Sigma 50-100mm f/1.8 DC HSM ART ( Canon ) - Review / Test - Analysis
Lens Reviews - Canon EOS (APS-C)


The Sigma lens has a decent distortion characteristic. At 50mm it shows a marginal amount of of barrel distortion. At 70mm there is some pincushion distortion (~1.7%) which can be visible in certain scenes (e.g. architecture). At 100mm the pincushion distortion eases again.

Vignetting - APS-C

At fully open aperture, the falloff varies between 1EV and 1.3EV (f-stops). Given the scope of the lens this is good but visible nonetheless. Stopping down to f/2.2 is already sufficient to tame the issue though.

Vignetting - APS-H

Let's start with a clear statement - APS-H is beyond the specs of this lens. Officially the 50-100mm f/1.8 DC HSM ART is an APS-C lens. Some readers still asked us about the vignetting in the bigger APS-H image field. Below are two snapshots taken at 50mm (left) and 100mm (right) taken at f/1.8. The vignetting is about 1.7EV (f-stops) thus, obviously, higher than in the APS-C scope but it's not a major issue.

MTF (resolution)

The resolution characteristic is very good albeit not flawless. Sigma did obviously place a very high emphasis on the image center. The 50-100mm f/1.8 DC HSM ART is almost as good as it gets here (on the EOS 7D II at least). At 50mm and 70mm the center is already superb at f/1.8. At 100mm, the center quality is marginally reduced but catches up at f/2.2 (not shown). The outer image field isn't quite as impressive though. It's generally good at f/1.8 and good to very good mark from f/2.8 to f/8 here.

The centering quality of the tested sample was good. The field curvature is low. If you are considering the Sigma lens for APS-H, you can, of course, take advantage of the immense center quality but the border quality will tank somewhat further in this case.

Please note that the MTF results are not directly comparable across the different systems!

Below is a simplified summary of the formal findings. The chart shows line widths per picture height (LW/PH) which can be taken as a measure for sharpness. If you want to know more about the MTF50 figures you may check out the corresponding Imatest Explanations

Chromatic Aberrations (CAs)

Lateral CAs can be visible at 50mm with an average CA pixel width of around 1.2px but this is still acceptable. Please note, however, that the issue increases in the far corners (and as such also in the APS-H scope). CAs are a lesser issue in the mid- to upper-range.

Bokeh From a real life perspective, the resolution may be important but if you are interested in such a lens, you really want to exploit the shallow depth-of-field capabilities. So let's have a look at the bokeh (the rendition of the out-of-focus blur).

Out-of-focus highlights are nicely rendered. Near the image center the highlight discs are circular and the inner zone is pretty smooth. Near the borders/corners you will have to live with cat eyes though.

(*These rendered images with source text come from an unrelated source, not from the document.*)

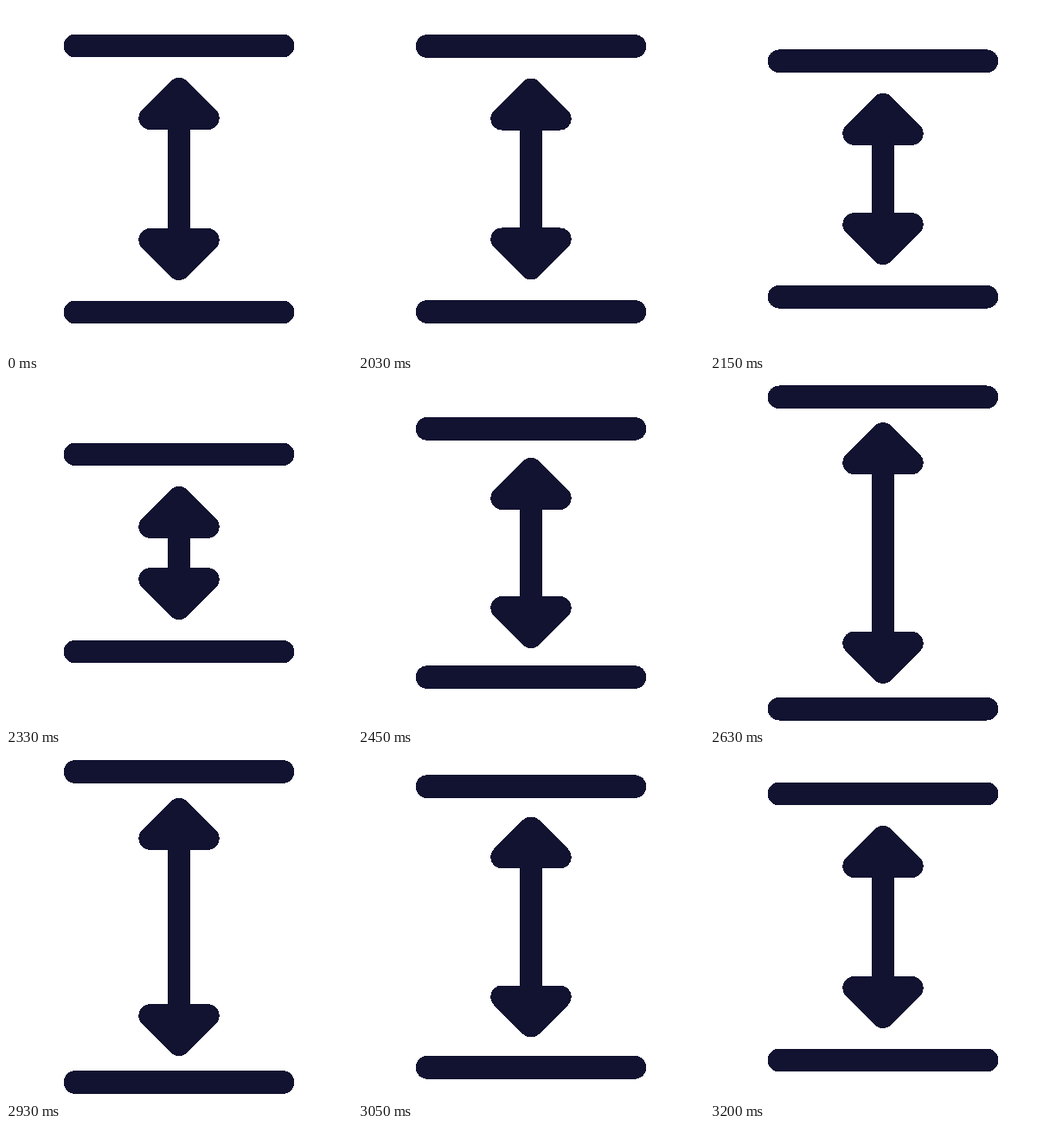
An HTML page for the animation above (3.23 s loop, 400 by 400 pixels).

```html
<!DOCTYPE html>
<html lang="en">
<head>
<meta charset="utf-8">
<title>Height arrow</title>
<style>
  html, body { margin: 0; width: 100%; height: 100%; overflow: hidden; background: #fff; }
  svg { display: block; width: 100%; height: 100%; }
</style>
</head>
<body>
<svg viewBox="0 0 400 400" shape-rendering="crispEdges" fill="#121331" stroke="#121331"
     stroke-width="26.67" stroke-linecap="round" stroke-linejoin="round">
  <defs>
    <path id="bar" d="M80 46H320"/>
    <path id="arrow" d="M200 96.33L233.33 129.67H166.67ZM200 129.67V200" stroke-linecap="butt"/>
  </defs>
  <g id="top"><use href="#bar"/><path id="head" d="M200 96.33L233.33 129.67H166.67Z"/></g>
  <g transform="matrix(1 0 0 -1 0 400)"><use href="#top"/></g>
  <path id="shaft" stroke-linecap="butt"/>
</svg>
<script>
const LOOP = 3230;
const bar = document.getElementById('bar');
const head = document.getElementById('head');
const shaft = document.getElementById('shaft');

// Inward shift of bar and arrowhead between key times
const segments = [
  { start: 2000, end: 2320, bar: [0, 40], head: [0, 40], ease: [0.5, 0.5] },
  { start: 2320, end: 2800, bar: [40, -31.7], head: [40, -40], ease: [0.333, 0.15] },
  { start: 2800, end: 3200, bar: [-31.7, 0], head: [-40, 0], ease: [0.5, 0.5] },
];

// Cubic bezier easing with handles (x1, 0) and (x2, 1)
function ease(u, [x1, x2]) {
  let low = 0, high = 1;
  for (let i = 0; i < 24; i++) {
    const s = (low + high) / 2, r = 1 - s;
    if (3 * x1 * s * r * r + 3 * x2 * s * s * r + s * s * s < u) low = s;
    else high = s;
  }
  return low * low * (3 - 2 * low);
}

const mix = ([a, b], k) => a + (b - a) * k;

function draw(now) {
  const t = now % LOOP;
  const seg = segments.find(s => t >= s.start && t < s.end);
  const k = seg ? ease((t - seg.start) / (seg.end - seg.start), seg.ease) : 0;
  const barShift = seg ? mix(seg.bar, k) : 0;
  const headShift = seg ? mix(seg.head, k) : 0;
  bar.setAttribute('transform', `translate(0 ${barShift})`);
  head.setAttribute('transform', `translate(0 ${headShift})`);
  shaft.setAttribute('d', `M200 ${130 + headShift}V${270 - headShift}`);
}

const origin = performance.now();
function tick() {
  draw(performance.now() - origin);
  requestAnimationFrame(tick);
}
tick();
</script>
</body>
</html>
```
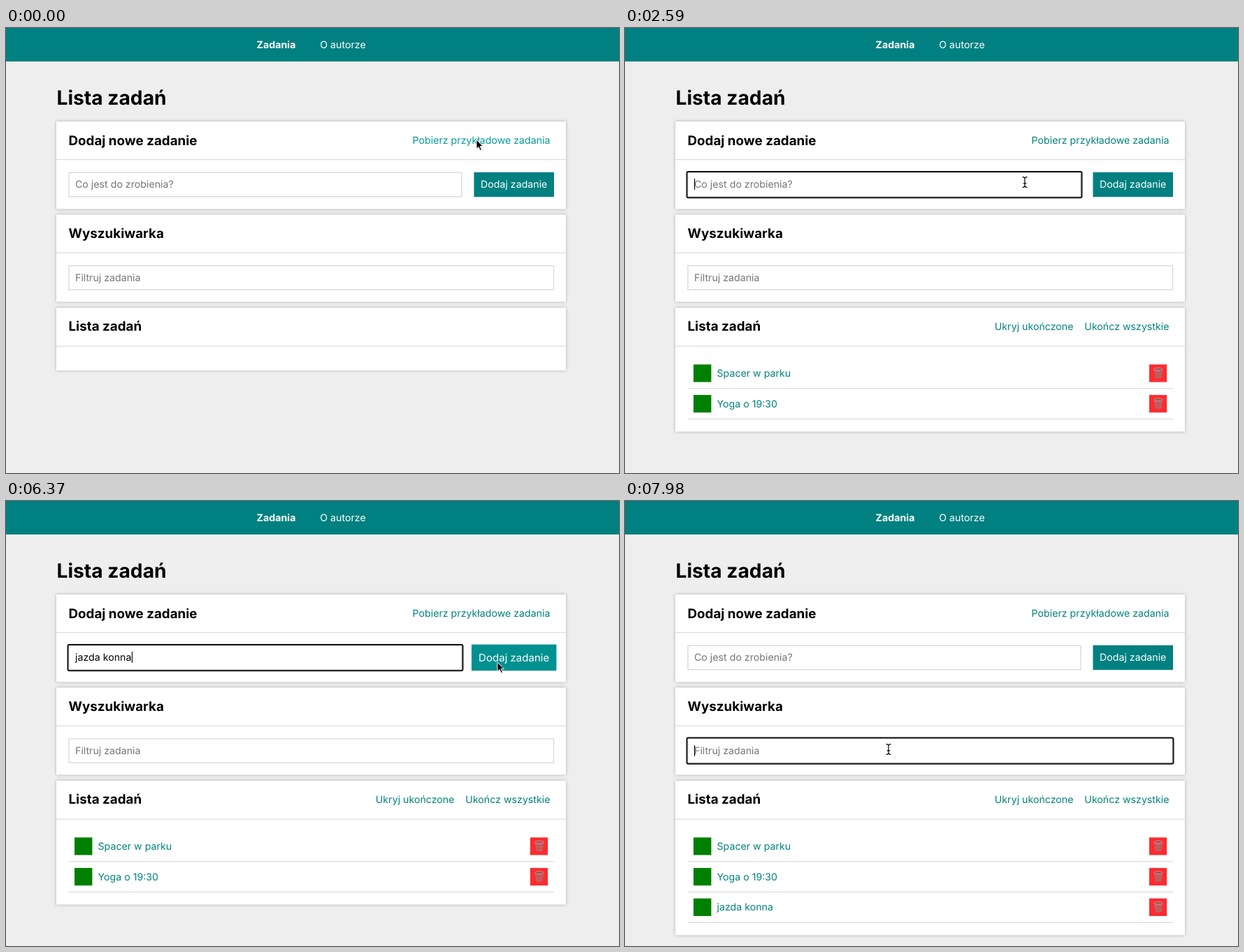
An HTML page that plays this animation: 877 px wide and 638 px high, repeating every 8 s.

```html
<!DOCTYPE html>
<html lang="pl">
<head>
<meta charset="utf-8">
<title>Lista zadań</title>
<style>
  html, body { margin: 0; width: 100%; height: 100%; overflow: hidden; background: #eee; }
  svg { display: block; width: 877px; height: 638px; }
  text {
    font: 14.2px Inter, "Open Sans", sans-serif;
    font-optical-sizing: none;
    text-rendering: geometricPrecision;
    white-space: pre;
  }
  .h1 { font-size: 28.2px; font-weight: 700; }
  .h2 { font-size: 18.8px; font-weight: 700; }
  .bold { font-weight: 700; }
  .white { fill: #fff; }
  .teal { fill: #008080; }
  .hint { fill: #757575; }
  .end { text-anchor: end; }
  .mid { text-anchor: middle; }
  .card { fill: #fff; filter: drop-shadow(0 0 2px #aaa); }
  .rule { fill: #dcdcdc; }
  .box { fill: #fff; stroke: #d8d8d8; stroke-width: 1.3; }
  .ring { fill: none; stroke: #101010; stroke-width: 2; }
</style>
</head>
<body>
<svg id="stage" viewBox="0 0 877 638">
  <rect width="877" height="638" fill="#eee"/>
  <rect width="877" height="48" fill="#008080"/>
  <text class="bold white mid" x="386.5" y="28.5">Zadania</text>
  <text class="white mid" x="482" y="28.5">O autorze</text>
  <text class="h1" x="72.5" y="110">Lista zadań</text>

  <rect class="card" x="72" y="134" width="729" height="125.5"/>
  <rect class="rule" x="72" y="188" width="729" height="1.2"/>
  <text class="h2" x="89.5" y="167.5">Dodaj nowe zadanie</text>
  <text class="end" id="fetch" x="778.5" y="166">Pobierz przykładowe zadania</text>
  <rect class="box" x="90" y="207.3" width="562" height="34.5"/>
  <rect class="ring" id="addRing" x="88.5" y="206" width="565" height="37.2" rx="2"/>
  <text class="hint" id="addHint" x="99" y="229">Co jest do zrobienia?</text>
  <text id="typed" x="99" y="229"></text>
  <g id="button">
    <rect id="face" x="669.5" y="206.8" width="114.5" height="35.4"/>
    <text class="white mid" x="726.7" y="229.3">Dodaj zadanie</text>
  </g>

  <rect class="card" x="72" y="267.5" width="729" height="125"/>
  <rect class="rule" x="72" y="321.8" width="729" height="1.2"/>
  <text class="h2" x="89.5" y="301">Wyszukiwarka</text>
  <rect class="box" x="90" y="340.8" width="693.5" height="34.5"/>
  <rect class="ring" id="findRing" x="88.5" y="339.5" width="696" height="37.2" rx="2"/>
  <text class="hint" x="99" y="363">Filtruj zadania</text>

  <rect class="card" id="list" x="72" y="401" width="729" height="90"/>
  <rect class="rule" x="72" y="455.6" width="729" height="1.2"/>
  <text class="h2" x="89.5" y="434.3">Lista zadań</text>
  <g id="actions">
    <text class="teal end" x="641.5" y="433">Ukryj ukończone</text>
    <text class="teal end" x="778.5" y="433">Ukończ wszystkie</text>
  </g>
  <g id="rows"></g>

  <rect id="caret" y="216" width="1.1" height="16"/>
  <path id="arrow" d="M0 0V13.4L3.1 10.6L5.3 15.6L7.5 14.6L5.3 9.8H9.5Z"
        stroke="#fff" stroke-width="1" stroke-linejoin="round"/>
  <g id="beam" fill="none" stroke-linecap="round">
    <path d="M-3 -7.3Q0 -7.3 0 -5V5Q0 7.3 -3 7.3M3 -7.3Q0 -7.3 0 -5V5Q0 7.3 3 7.3M-1.8 1.8H1.8" stroke="#fff" stroke-width="2.8"/>
    <path d="M-3 -7.3Q0 -7.3 0 -5V5Q0 7.3 -3 7.3M3 -7.3Q0 -7.3 0 -5V5Q0 7.3 3 7.3M-1.8 1.8H1.8" stroke="#000" stroke-width="1.2"/>
  </g>
</svg>
<script>
const LOOP = 8000, STEP = 70;
const LOADED = 1680, FOCUS = 2450, ADDED = 6510, FILTER = 7840;
const TASK = 'jazda konna';
const KEYS = [3290, 3430, 3640, 3850, 4060, 4200, 4340, 4550, 4830, 4970, 5110];
// caret visible: from, to
const CARET = [[2520, 3010], [3290, 5600], [6090, 7000], [7490, LOOP]];
// cursor: time, x, y
const PATH = [
  [0, 673, 160], [1820, 673, 160], [2240, 572, 221], [5880, 572, 221],
  [6230, 703, 231], [6930, 703, 231], [7420, 382, 344], [7700, 377, 356]
];
const FIELDS = [[90, 207, 652, 242], [90, 341, 784, 376]];

const $ = id => document.getElementById(id);
const show = (id, on) => { $(id).style.display = on ? '' : 'none'; };
const within = (t, a, b) => t >= a && t < b;
const ramp = (t, a, b) => {
  const p = Math.min(1, Math.max(0, (t - a) / (b - a)));
  return p * p * (3 - 2 * p);
};
const teal = light => {
  const v = Math.round(128 * (1 + light));
  return `rgb(0,${v},${v})`;
};

$('rows').innerHTML = ['Spacer w parku', 'Yoga o 19:30', TASK].map((name, i) => `
  <g transform="translate(0 ${i * 43.7})">
    <rect x="98" y="482.4" width="25.4" height="25.2" fill="#008000"/>
    <text class="teal" x="131.5" y="500">${name}</text>
    <rect x="750" y="482.4" width="25.2" height="25.2" fill="#fb2c30"/>
    <path d="M757 489.2L758.8 501.6Q763 503.2 767.2 501.6L769 489.2Z" fill="#c9696a"/>
    <path d="M759.6 491L761 501.6M763 491V502M766.4 491L765 501.6M758 494.5H768M758.6 498H767.4"
          fill="none" stroke="#a85050" stroke-width=".7"/>
    <ellipse cx="763" cy="489" rx="6.3" ry="1.7" fill="#a34b4d" stroke="#d69494" stroke-width=".9"/>
    <rect class="rule" x="89.5" y="516.2" width="694.5" height="1.3"/>
  </g>`).join('');
const rows = [...$('rows').children];

function cursorAt(t) {
  const n = PATH.findIndex(k => k[0] > t);
  if (n < 0) return PATH[PATH.length - 1].slice(1);
  const [t0, x0, y0] = PATH[n - 1], [t1, x1, y1] = PATH[n];
  const p = ramp(t, t0, t1);
  return [x0 + (x1 - x0) * p, y0 + (y1 - y0) * p];
}

function drawCursor(t) {
  const [x, y] = cursorAt(t);
  const visible = !within(t, KEYS[0], 5950);
  const inField = FIELDS.some(([l, u, r, d]) => x > l && x < r && y > u && y < d);
  show('arrow', visible && !inField);
  show('beam', visible && inField);
  for (const id of ['arrow', 'beam']) $(id).setAttribute('transform', `translate(${x} ${y})`);
}

function drawCaret(t) {
  const empty = $('typed').textContent === '';
  const x = empty ? 99 : 99.5 + $('typed').getComputedTextLength();
  show('caret', within(t, FILTER, LOOP) || CARET.some(([a, b]) => within(t, a, b)));
  $('caret').setAttribute('x', x);
  $('caret').setAttribute('y', t >= FILTER ? 350 : 216);
}

function draw(time) {
  const t = Math.floor(time / STEP) * STEP;

  const press = ramp(t, 350, 490) - ramp(t, 490, 630);
  const linkHover = 1 - ramp(t, 1890, 2240);
  $('fetch').setAttribute('fill', teal(0.2 * linkHover + 0.2 * press));

  const hover = ramp(t, 6090, 6580) - ramp(t, 7000, 7490);
  $('face').setAttribute('fill', teal(0.2 * hover));
  $('button').setAttribute('transform',
    `translate(726.75 224.5) scale(${1 + 0.1 * hover}) translate(-726.75 -224.5)`);

  const count = t >= ADDED ? 3 : t >= LOADED ? 2 : 0;
  rows.forEach((row, i) => { row.style.display = i < count ? '' : 'none'; });
  $('list').setAttribute('height', 90 + count * 43.8);
  show('actions', count);

  const typed = t < ADDED ? TASK.slice(0, KEYS.filter(k => k <= t).length) : '';
  if ($('typed').textContent !== typed) $('typed').textContent = typed;
  show('addHint', !typed);
  show('addRing', within(t, FOCUS, FILTER));
  show('findRing', t >= FILTER);

  drawCaret(t);
  drawCursor(t);
}

const start = performance.now();
function tick() {
  draw((performance.now() - start) % LOOP);
  requestAnimationFrame(tick);
}
tick();
</script>
</body>
</html>
```
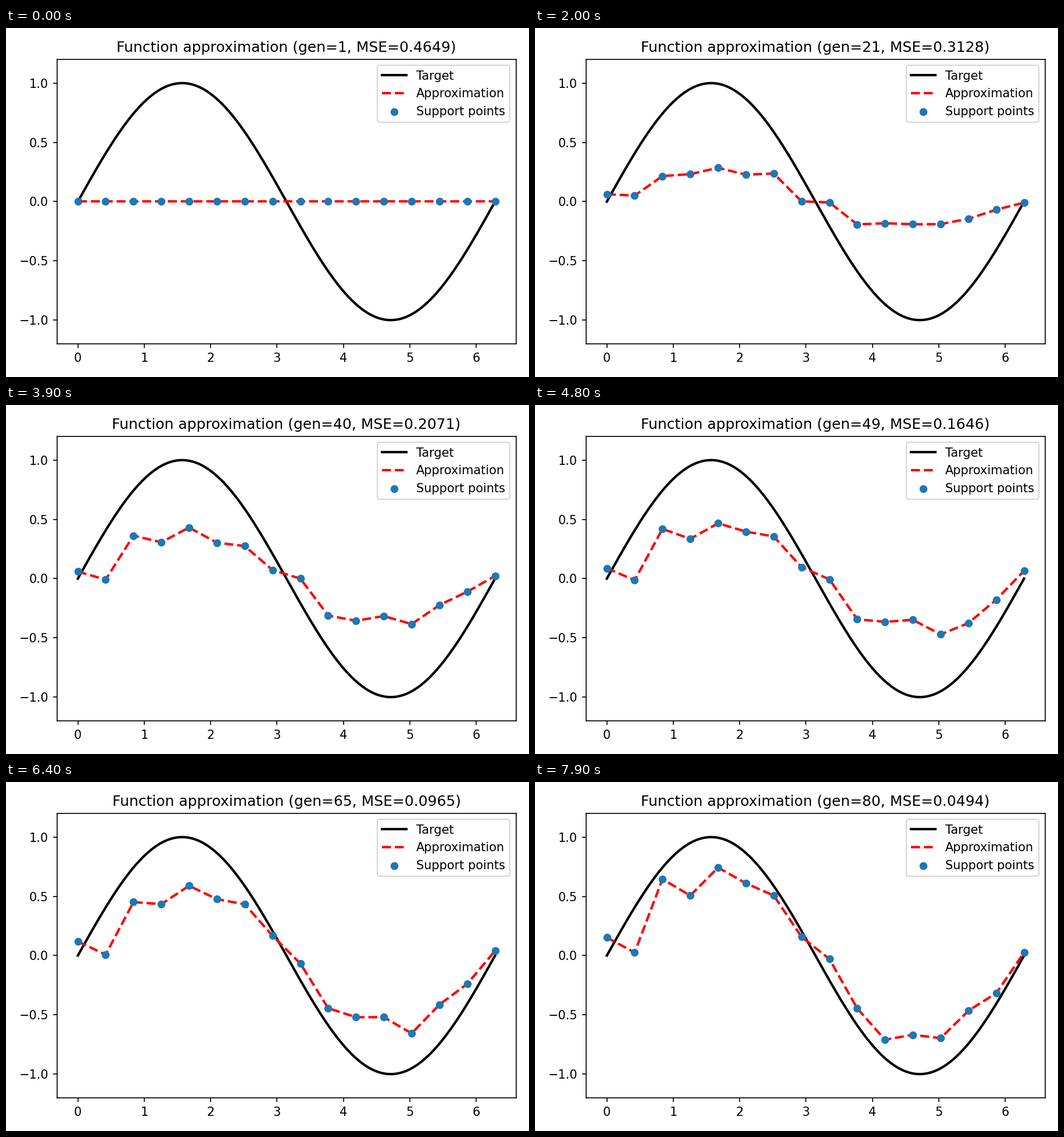
Animation, 900 px wide and 600 px high, one loop 8 s. Source, as a matplotlib script:

```python
import numpy as np
import matplotlib.pyplot as plt
from matplotlib.animation import FuncAnimation

FRAMES = 80
STEP = 0.012  # mutation size per generation

# Error milestones: generation -> MSE
MILESTONES = {1: 0.4649, 13: 0.3691, 29: 0.2566, 40: 0.2071,
              49: 0.1646, 65: 0.0965, 80: 0.0494}
# Heights of the support points in the last generation
FITTED = np.array([.153, .026, .645, .507, .743, .610, .507, .158,
                   -.028, -.445, -.710, -.668, -.697, -.465, -.317, .026])


def evolve(mse, rng):
    """Grow the fit as the error falls, with mutations that cancel out."""
    rms = np.sqrt(mse)
    progress = ((rms[0] - rms) / (rms[0] - rms[-1])) ** 0.85
    walk = np.cumsum(rng.normal(0, STEP, (FRAMES, FITTED.size)), axis=0)
    walk -= walk[0]
    walk -= np.linspace(0, 1, FRAMES)[:, None] * walk[-1]
    return progress[:, None] * FITTED + walk


errors = np.interp(np.arange(1, FRAMES + 1),
                   list(MILESTONES), list(MILESTONES.values()))
history = evolve(errors, np.random.default_rng(4))

x = np.linspace(0, 2 * np.pi, 400)
nodes = np.linspace(0, 2 * np.pi, FITTED.size)

fig, ax = plt.subplots(figsize=(6, 4), dpi=150)
ax.plot(x, np.sin(x), "k-", lw=2, label="Target")
line, = ax.plot(x, np.zeros_like(x), "r--", lw=2, label="Approximation")
dots = ax.scatter(nodes, history[0], s=30, color="C0", zorder=3,
                  label="Support points")
ax.set_xlim(-0.1 * np.pi, 2.1 * np.pi)
ax.set_ylim(-1.2, 1.2)
ax.legend(loc="upper right")


def update(i):
    line.set_ydata(np.interp(x, nodes, history[i]))
    dots.set_offsets(np.column_stack([nodes, history[i]]))
    ax.set_title(f"Function approximation (gen={i + 1}, MSE={errors[i]:.4f})")
    return line, dots


update(0)
fig.tight_layout()
anim = FuncAnimation(fig, update, frames=FRAMES, interval=100,
                     repeat=True, repeat_delay=0, blit=False)
plt.show()
```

The general blur in the focus transition zone is good in the image background (to the left below). The foreground (to the right) is rather rough. You may observe some smearing and hard edges in the right image below (compared to the left image).

Bokeh Fringing

Bokeh fringing is a color fringing effect on the Z-axis. Such axial CAs are extremely difficult to correct and only a handful of lenses are capable of managing this. The Sigma 50-100mm f/1.8 HSM DG ART shows a low amount of axial CAs but you can spot traces at large aperture settings - there are purplish halos in front of the focus point and greenish ones beyond. Stopping down reduces the color fringing but it remains visible till f/2.8.

If you scroll through the aperture range you may also spot that the focus point remains constant - thus the lens doesn't suffer from residual spherical aberrations (focus shifts).

Move the mouse cursor over the f-stop marks below to observe the respective LoCAs
f/1.8 f/2.2 f/2.8 f/4